4) What should I know about driving in winter in Alaska?
Budgeting for extra drive time is a must in winter. Keep the gas tank half-full at all times, winter especially. If you’re not comfortable or experienced in winter driving, practice driving in closed, empty parking lots. You’ll need to allow extra time for braking, and most Alaskans will keep a good distance between cars while driving for this reason.
In winter, you'll want to keep a snow shovel and a bag of sand or kitty litter in the vehicle, along with a tow rope. In the event the vehicle becomes stuck, these items may make the difference in pulling the vehicle out or needing rescue.
5) Is Alaska always dark in the winter? Does the sun really never set in the summer?
There are towns in Alaska that do live in complete darkness for months during long Arctic winters, but if you're stationed near Anchorage, know that Anchorage is not one of them. While the days will shorten during winter, Anchorage will still enjoy daylight for five to six hours, even in the winter.
On the plus side, by April the days stretch to twelve and thirteen hours of daylight. By July, it’s not uncommon to enjoy a sunset at 11 p.m. This can cause the summer months to feel hotter than they are, along with seeing phenomenal plant growth. For example, a 2051-pound pumpkin holds the Alaska record!
6) Can you see the northern lights in Alaska?
The best time to see the northern lights is between mid-September and late April. They're seen through the state, but are most visible in the Arctic and Interior regions.Aurora Borealis (Northern Lights) near the Arctic Circle in Alaska. Image from Canva.
7) What time is it in Alaska?
Almost all of Alaska observes Alaska Standard Time (AKST) with the corresponding Daylight Saving Time (DST) designation Alaska Daylight Time (AKDT). Alaska follows the same Daylight Saving Time (DST) schedule as the rest of the U.S.
Parts of the Aleutian Islands use Hawaii-Aleutian Standard Time (HAST) and Hawaii-Aleutian Daylight Time (HADT) during DST. (Source: timeanddate.com)
So, for the majority of Alaska, they’re one hour behind the Pacific Time Zone.
8) What clothing will I need in Alaska?
You’ll likely save money by buying essential winter gear before you move.
At a minimum, bring a heavy, warm coat for each family member, fleece and rain jackets, gloves, hats, and a good pair of water-resistant shoes.
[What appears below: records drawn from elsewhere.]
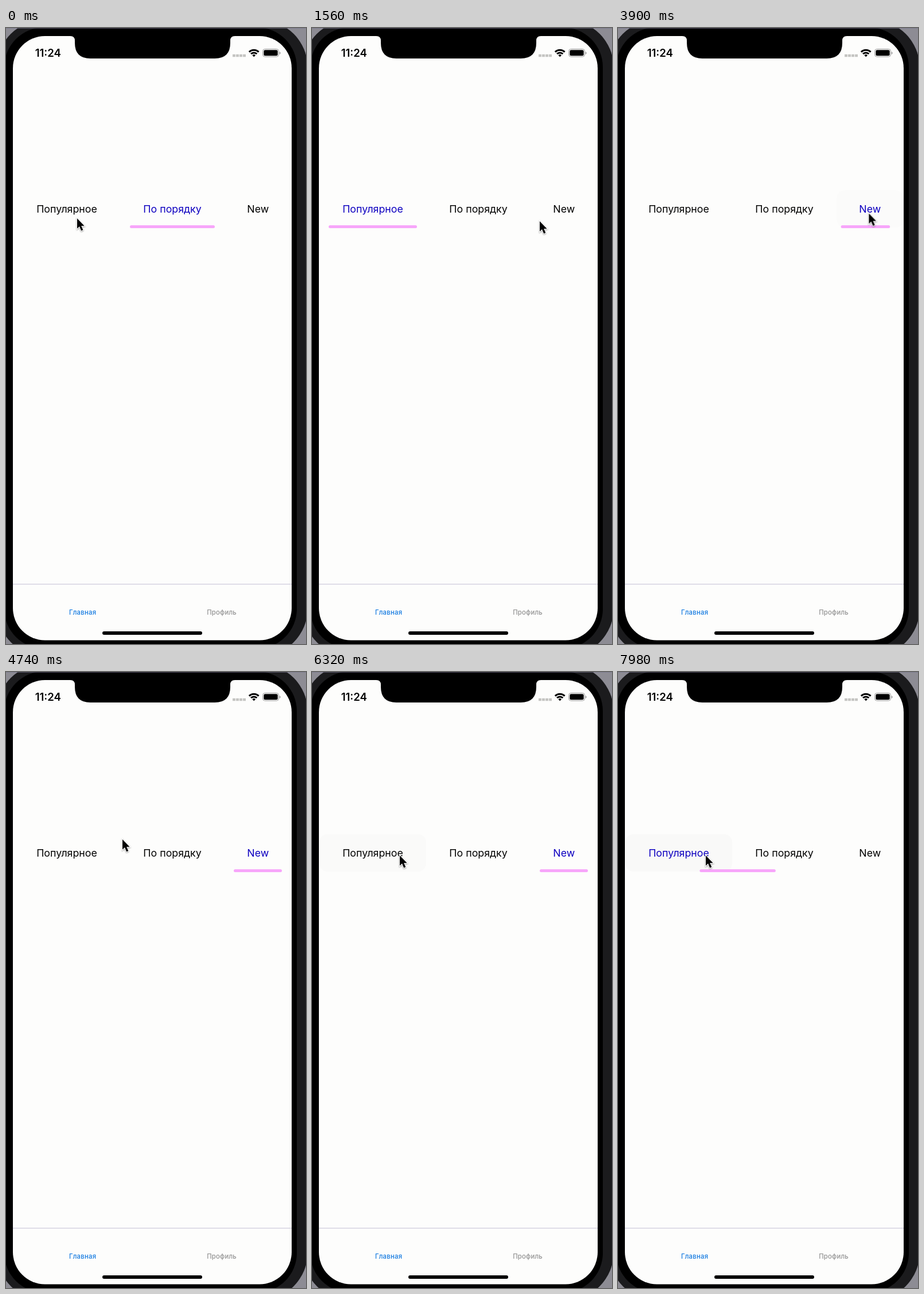
An HTML page for the animation above (8 s loop, 523 by 1071 pixels).

```html
<!DOCTYPE html>
<html lang="ru">
<head>
<meta charset="utf-8">
<title>Tabs</title>
<style>
  html, body { margin: 0; width: 100%; height: 100%; overflow: hidden; background: #8d8c94; }
  svg { display: block; width: 523px; height: 1071px; }
  text { font-family: Inter, Roboto, "Noto Sans", sans-serif; text-anchor: middle; }

  .tab { font-size: 17.8px; fill: #000; animation: 8s step-end infinite; }
  .popular { animation-name: popular; }
  .order { animation-name: order; }
  .new { animation-name: new; }
  @keyframes popular {
    0%, 39.25% { fill: #000; }
    1.5%, 92.75%, 100% { fill: #0e00c0; }
  }
  @keyframes order {
    0% { fill: #0e00c0; }
    1.5%, 100% { fill: #000; }
  }
  @keyframes new {
    0%, 92.75%, 100% { fill: #000; }
    39.25% { fill: #0e00c0; }
  }

  .bar {
    fill: #f7a6fa;
    animation: bar 8s cubic-bezier(.455, .03, .515, .955) infinite;
  }
  @keyframes bar {
    0%, 2.25% { x: 216px; width: 148px; }
    12.25%, 39.75% { x: 29px; width: 154px; }
    49.75% { x: 397px; width: 84px; }
    93.69% { x: 397px; width: 84px; animation-timing-function: cubic-bezier(.5, 0, .7, .616); }
    100% { x: 129px; width: 135px; }
  }

  .press { fill: #f9f9f8; opacity: 0; animation: 8s linear infinite; }
  .press-popular { animation-name: press-popular; }
  .press-new { animation-name: press-new; }
  @keyframes press-popular {
    0%, .25% { opacity: 0; }
    3%, 8% { opacity: 1; }
    12%, 77.25% { opacity: 0; }
    78.5% { opacity: .7; }
    82%, 100% { opacity: 1; }
  }
  @keyframes press-new {
    0%, 38.9% { opacity: 0; }
    41%, 46% { opacity: 1; }
    50%, 100% { opacity: 0; }
  }

  .cursor { animation: cursor 8s ease-in-out infinite; filter: drop-shadow(0 1px 1px #0006); }
  @keyframes cursor {
    0%, 10.5% { transform: translate(124px, 331px); }
    19.25%, 21% { transform: translate(397px, 336px); }
    30%, 47% { transform: translate(449px, 324px); }
    58.5%, 63% { transform: translate(203px, 291px); }
    74%, 100% { transform: translate(153px, 319px); }
  }
</style>
</head>
<body>
<svg viewBox="0 0 523 1071">
  <!-- phone body -->
  <rect x="-16" y="-14" width="542" height="1106" rx="83" fill="#1b1b1d"/>
  <rect x="-3" y="-1" width="510" height="1080" rx="69"/>
  <path d="M0 .5H523" stroke="#77748f" stroke-opacity=".6"/>
  <rect x="12" y="14" width="486" height="1050.5" rx="56" fill="#fdfdfc"/>
  <path d="M112 13V14Q120 14 120 22V26Q120 53 147 53H364Q391 53 391 26V22Q391 14 399 14V13Z"/>

  <!-- status bar -->
  <text x="73.3" y="50" font-size="18.6" font-weight="600">11:24</text>
  <path d="M395 48H418" stroke="#c5c5c2" stroke-width="4.5" stroke-dasharray="5 1"/>
  <g fill="none" stroke="#000" stroke-width="3">
    <path d="M423.8 41.6A12 12 0 0 1 440.6 41.6"/>
    <path d="M427 45A7.5 7.5 0 0 1 437.4 45"/>
  </g>
  <path d="M429.4 47.4A4 4 0 0 1 435 47.4L432.2 50.3Z"/>
  <rect x="447.5" y="36.5" width="28" height="13.5" rx="4" fill="none" stroke="#9b9b9b"/>
  <rect x="449.3" y="38.2" width="24.4" height="10.1" rx="2.5"/>
  <path d="M476.8 41V46Q478.6 45.2 478.6 43.5T476.8 41Z" fill="#9b9b9b"/>

  <!-- top tabs -->
  <rect class="press press-popular" x="13" y="282" width="186" height="65" rx="14"/>
  <rect class="press press-new" x="381" y="282" width="117" height="65" rx="14"/>
  <text class="tab popular" x="106" y="321">Популярное</text>
  <text class="tab order" x="290" y="321">По порядку</text>
  <text class="tab new" x="439.3" y="321">New</text>
  <rect class="bar" x="216" y="343" width="148" height="5" rx="2.5"/>

  <!-- bottom tabs -->
  <path d="M12 967H498" stroke="#d5d2e2" stroke-width="1.3"/>
  <g font-size="11.3" font-weight="500" letter-spacing=".25">
    <text x="133.6" y="1020" fill="#1279e0">Главная</text>
    <text x="376.1" y="1020" fill="#929292">Профиль</text>
  </g>
  <rect x="168" y="1049" width="174" height="6" rx="3"/>

  <path class="cursor" d="M0 0V17.8L4 14L7.2 21.4L10.3 20.1L7.2 12.9H12.6Z"
    stroke="#fff" stroke-width="2" paint-order="stroke"/>
</svg>
</body>
</html>
```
Many elect to buy heavy winter boots (and shoe spikes, a.k.a. “tire chains” that wrap over your existing shoes) in Alaska, as there’s usually a plethora of options and weather-ratings available.
In the Fairbanks area, your concern with winter gear is as much warmth as it is in being water repellent. The snow is drier in Fairbanks and the temperatures much colder than along the coast. One military spouse mentioned that she could literally sweep the snow rather than shovel! Although you can usually go outside for activities like cross-country skiing and snowshoeing, Fairbanks can get so cold that you just can’t keep warm, no matter what you’re doing. It is near the town of North Pole, after all!
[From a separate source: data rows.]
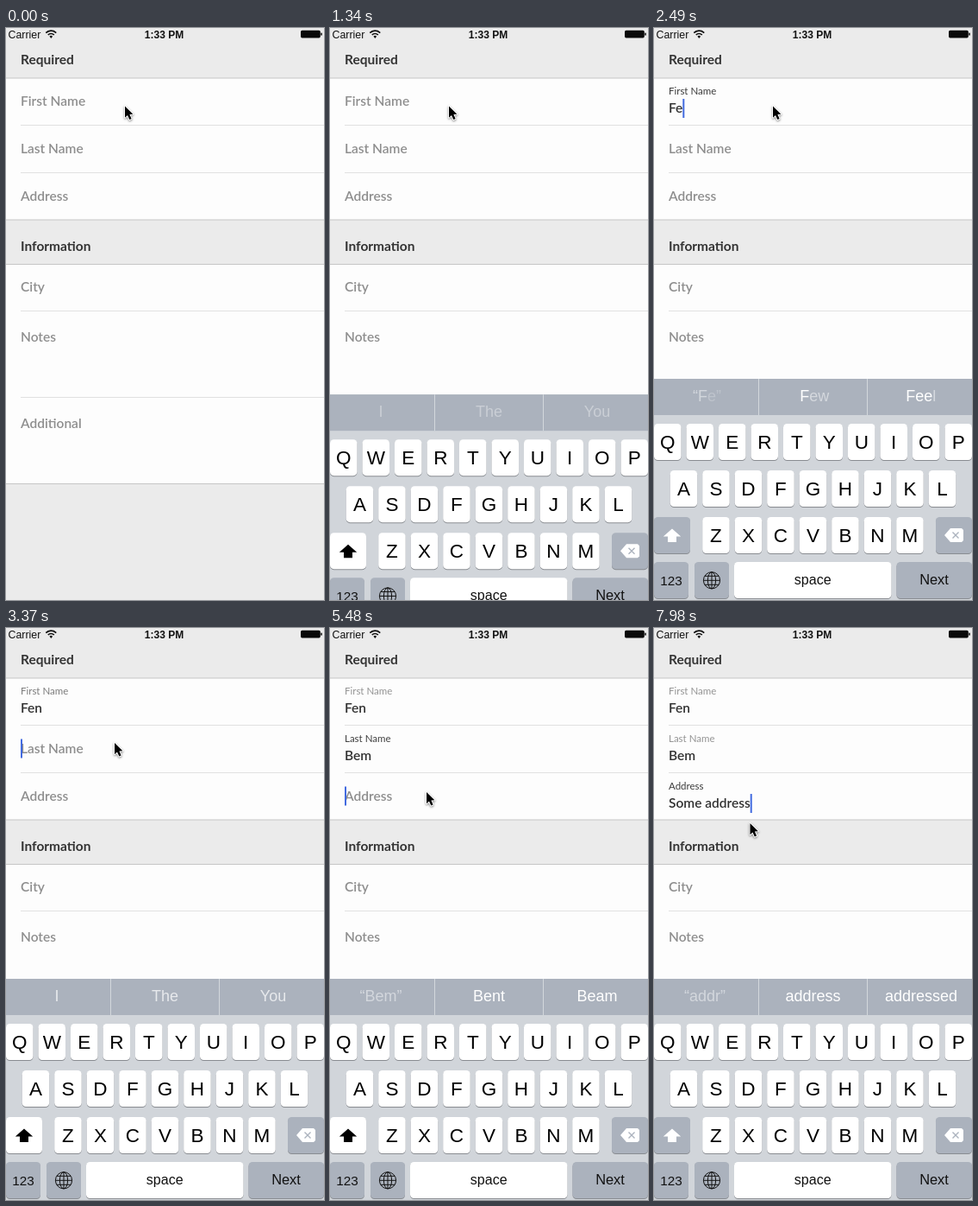
Animation, 369 px wide and 662 px high, one loop 8 s. Source, as an HTML page with a canvas:

```html
<!DOCTYPE html>
<html lang="en">
<head>
<meta charset="utf-8">
<title>Floating label form</title>
<style>
html, body { margin: 0; width: 100%; height: 100%; overflow: hidden; background: #ebebeb; }
canvas { display: block; width: 369px; height: 662px; }
</style>
</head>
<body>
<canvas id="stage"></canvas>
<script>
const W = 369, H = 662, LOOP = 8000;
const canvas = document.getElementById('stage');
const ctx = canvas.getContext('2d');
const dpr = window.devicePixelRatio || 1;
canvas.width = W * dpr;
canvas.height = H * dpr;

const FORM = 'Lato, sans-serif';
const SYS = '"Liberation Sans", Arial, sans-serif';
const STEEL = '#abb2bd';

const fields = [
  { label: 'First Name', y: 85, value: 'Fen', keys: [1870, 2400, 2660], focus: 1440, blur: 3190 },
  { label: 'Last Name', y: 140, value: 'Bem', keys: [3900, 4480, 4770], focus: 3190, blur: 5390 },
  { label: 'Address', y: 195, value: 'Some address', focus: 5390, blur: LOOP,
    keys: [5650, 6100, 6360, 6530, 6910, 7000, 7180, 7350, 7530, 7710, 7800, 7900] },
  { label: 'City', y: 300 },
  { label: 'Notes', y: 358 },
  { label: 'Additional', y: 458 }
];

// Word suggestions: start time, then left, middle and right
const hints = [
  [1250, 'I', 'The', 'You'],
  [1940, '“F”', 'For', 'Feet'],
  [2380, '“Fe”', 'Few', 'Feel'],
  [2720, '“Fen”', 'Fence', 'Fend'],
  [3230, 'I', 'The', 'You'],
  [3980, '“B”', 'By', 'But'],
  [4560, '“Be”', 'Been', 'Best'],
  [4850, '“Bem”', 'Bent', 'Beam'],
  [5430, 'I', 'The', 'You'],
  [5730, '“S”', 'So', 'She'],
  [6130, '“So”', 'So', 'Some'],
  [6380, '“Som”', 'Some', 'Something'],
  [6460, '“Some”', 'Some', 'Sometimes'],
  [6940, 'of', 'people', 'more'],
  [7060, '“a”', 'and', 'are'],
  [7230, '“ad”', 'add', 'address'],
  [7400, '“add”', 'address', 'added'],
  [7600, '“addr”', 'address', 'addressed']
];

// Pointer moves: start, end, destination
const moves = [
  [2930, 3190, 126, 133],
  [5200, 5390, 112, 190],
  [7050, 7420, 111.5, 226]
];

const clamp = v => Math.max(0, Math.min(1, v));
const ease = v => { v = clamp(v); return v * v * (3 - 2 * v); };
const mix = (a, b, p) => a + (b - a) * p;
const grey = v => `rgb(${v},${v},${v})`;

function rect(x, y, w, h, color) {
  ctx.fillStyle = color;
  ctx.fillRect(x, y, w, h);
}

function round(x, y, w, h, r, color) {
  ctx.fillStyle = color;
  ctx.beginPath();
  ctx.roundRect(x, y, w, h, r);
  ctx.fill();
}

function shape(points, color) {
  ctx.fillStyle = color;
  ctx.beginPath();
  points.forEach(([x, y]) => ctx.lineTo(x, y));
  ctx.closePath();
  ctx.fill();
}

function text(str, x, y, font, color, align = 'left') {
  ctx.font = font;
  ctx.fillStyle = color;
  ctx.textAlign = align;
  ctx.fillText(str, x, y);
}

function statusBar() {
  text('Carrier', 2.5, 11.5, `12.4px ${SYS}`, '#111');
  text('1:33 PM', 183.5, 11.5, `bold 12px ${SYS}`, '#111', 'center');
  ctx.strokeStyle = '#111';
  ctx.lineWidth = 1.7;
  for (const r of [4.8, 8.2]) {
    ctx.beginPath();
    ctx.arc(52.3, 11.3, r, -Math.PI * 0.76, -Math.PI * 0.24);
    ctx.stroke();
  }
  ctx.fillStyle = '#111';
  ctx.beginPath();
  ctx.moveTo(52.3, 12);
  ctx.arc(52.3, 11.3, 2.4, -Math.PI * 0.78, -Math.PI * 0.22);
  ctx.fill();
  round(342, 2.8, 22.8, 8.6, 1.6, '#0a0a0a');
  round(365.3, 5.4, 1.5, 3.4, 0.7, '#0a0a0a');
}

function fieldRow(f, t) {
  const bold = `600 15.5px ${FORM}`;
  const typed = f.keys ? f.value.slice(0, f.keys.filter(k => k <= t).length) : '';
  const active = t >= f.focus && t < f.blur;
  if (typed) {
    const p = ease((t - f.keys[0]) / 300);
    ctx.globalAlpha = p;
    text(f.label, 17, f.y - 8 + 8 * (1 - p), `11.5px ${FORM}`,
      grey(Math.round(mix(60, 148, clamp((t - f.blur) / 250)))));
    ctx.globalAlpha = 1;
    text(typed, 17, f.y + 13, bold, '#303030');
  } else {
    text(f.label, 17, f.y + 5.3, bold, '#8e8e8e');
  }
  if (active) {
    ctx.font = bold;
    const x = 17 + ctx.measureText(typed).width;
    rect(x, f.y + (typed ? -3 : -11.5), 2, 22, '#426be0');
  }
}

function form(t) {
  rect(0, 0, W, H, '#ebebeb');
  rect(0, 58, W, 164, '#fdfdfd');
  rect(0, 273, W, 254, '#fdfdfd');
  for (const y of [57.5, 221.5, 273, 527]) rect(0, y, W, 1, '#c6c6c6');
  for (const y of [112, 167, 327, 427]) rect(17, y, W - 17, 1, '#e1e1e1');
  const bold = `700 15.5px ${FORM}`;
  text('Required', 17, 42.2, bold, '#333');
  text('Information', 17, 257.7, bold, '#333');
  fields.forEach(f => fieldRow(f, t));
}

// Keeps the shared beginning of two words while the endings cross-fade
function morph(from, to, cx, y, p) {
  const quoted = to[0] === '“';
  const color = quoted ? '#d3d7dd' : '#fff';
  const font = `18px ${SYS}`;
  ctx.font = font;
  const width = s => ctx.measureText(s).width;
  let n = 0;
  while (n < from.length && n < to.length && from[n] === to[n]) n++;
  const x = mix(cx - width(from) / 2, cx - width(to) / 2, n ? p : 1);
  const stem = to.slice(0, n);
  const tail = x + width(stem);
  text(stem, x, y, font, color);
  ctx.globalAlpha = clamp(1 - p * 2);
  text(from.slice(n), n ? tail : cx - width(from) / 2, y, font, color);
  ctx.globalAlpha = p;
  text(to.slice(n), tail, y, font, color);
  ctx.globalAlpha = 1;
}

function suggestions(t, top) {
  rect(0, top, W, 42, STEEL);
  for (const x of [121, 247]) rect(x, top, 1, 42, '#d3d7dc');
  const i = hints.filter(h => h[0] <= t).length - 1;
  if (i < 0) return;
  const p = ease((t - hints[i][0]) / 220);
  [59, 184.5, 310].forEach((cx, k) =>
    morph(i ? hints[i - 1][k + 1] : '', hints[i][k + 1], cx, top + 26, p));
}

function key(x, y, w, color = '#fff') {
  round(x, y + 1, w, 42, 4.5, '#898c91');
  round(x, y, w, 42, 4.5, color);
}

function shiftKey(y, on) {
  key(0, y, 42, on ? '#fff' : STEEL);
  shape([[21, 13.5], [31.2, 22.5], [26, 22.5], [26, 29], [16, 29], [16, 22.5], [10.8, 22.5]]
    .map(([px, py]) => [px, y + py]), on ? '#000' : '#fff');
}

function deleteKey(y) {
  key(327, y, 42, STEEL);
  shape([[337, 21], [344, 13], [357, 13], [359, 15], [359, 27], [357, 29], [344, 29]]
    .map(([px, py]) => [px, y + py]), '#fff');
  ctx.strokeStyle = STEEL;
  ctx.lineWidth = 1.4;
  ctx.beginPath();
  for (const s of [-1, 1]) {
    ctx.moveTo(346.5, y + 21 - 3.5 * s);
    ctx.lineTo(353.5, y + 21 + 3.5 * s);
  }
  ctx.stroke();
}

function globe(cx, cy) {
  ctx.strokeStyle = '#111';
  ctx.lineWidth = 1;
  const r = 9.6;
  for (const rx of [r, r * 0.48]) {
    ctx.beginPath();
    ctx.ellipse(cx, cy, rx, r, 0, 0, 7);
    ctx.stroke();
  }
  ctx.beginPath();
  ctx.moveTo(cx, cy - r);
  ctx.lineTo(cx, cy + r);
  for (const [dy, half] of [[-5, 8.2], [0, r], [5, 8.2]]) {
    ctx.moveTo(cx - half, cy + dy);
    ctx.lineTo(cx + half, cy + dy);
  }
  ctx.stroke();
}

function keyboard(t) {
  if (t < 1158) return;
  // Critically damped slide
  const u = (t - 1128) * 0.0203;
  const top = 406 + 256 * (1 + u) * Math.exp(-u);
  rect(0, top, W, H, '#d1d5da');
  suggestions(t, top);
  const rows = [['QWERTYUIOP', 0, 52], ['ASDFGHJKL', 18.7, 106], ['ZXCVBNM', 56.2, 160]];
  for (const [letters, x0, dy] of rows) {
    [...letters].forEach((c, i) => {
      const x = x0 + i * 37.5;
      key(x, top + dy, 31.5);
      text(c, x + 15.75, top + dy + 29.3, `22.5px ${SYS}`, '#000', 'center');
    });
  }
  const shift = fields.some(f => f.keys && t >= f.focus && t < f.keys[0]) || t < 1440;
  shiftKey(top + 160, shift);
  deleteKey(top + 160);
  const y = top + 212;
  key(0, y, 40, STEEL);
  key(47, y, 40, STEEL);
  key(93, y, 182.5);
  key(281.5, y, 87.5, STEEL);
  text('123', 20, y + 27, `15.3px ${SYS}`, '#111', 'center');
  globe(67, y + 21.3);
  text('space', 184.2, y + 26, `16px ${SYS}`, '#111', 'center');
  text('Next', 325, y + 26, `16.4px ${SYS}`, '#111', 'center');
}

function pointer(t) {
  let x = 138, y = 90.5;
  for (const [a, b, tx, ty] of moves) {
    const p = ease((t - a) / (b - a));
    x = mix(x, tx, p);
    y = mix(y, ty, p);
  }
  ctx.save();
  ctx.translate(x, y);
  const arrow = [[0, 0], [0, 13.2], [3, 10.4], [5.3, 15.6], [7.6, 14.6], [5.4, 9.5], [9.4, 9.3]];
  ctx.lineJoin = 'round';
  ctx.shadowColor = 'rgba(0,0,0,.4)';
  ctx.shadowBlur = 2.5 * dpr;
  ctx.shadowOffsetY = dpr;
  shape(arrow, '#fff');
  ctx.strokeStyle = '#fff';
  ctx.lineWidth = 2;
  ctx.stroke();
  ctx.shadowColor = 'transparent';
  shape(arrow, '#000');
  ctx.restore();
}

function draw(t) {
  ctx.setTransform(dpr, 0, 0, dpr, 0, 0);
  form(t);
  statusBar();
  keyboard(t);
  pointer(t);
}

const STEP = 88.3, FIRST = 1158;
function tick() {
  const t = performance.now() % LOOP;
  const n = Math.floor((t - FIRST) / STEP);
  draw(t < 1165 ? 0 : FIRST + n * STEP + 6);
  requestAnimationFrame(tick);
}
tick();
</script>
</body>
</html>
```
9) Will I see bears and moose in Alaska?
The short answer to that is yes, along with lots of other wildlife. Get extensive info on how to safely prepare for wildlife encounters in Alaska. Your installation will probably have a mandatory in-brief regarding wildlife.
10) Why do people love living in Alaska?
Many military members choose Alaska for their retirement, especially in the Anchorage area near JBER. The Anchorage area is very military friendly, and offers veteran medical care through the VA Hospital, which also shares state-of-the-art medical facilities with the JBER medical group.
People mention the unparalleled natural beauty, year-round outdoor activities, and the abundant opportunities for hunting, fishing, and camping as reasons they love Alaska.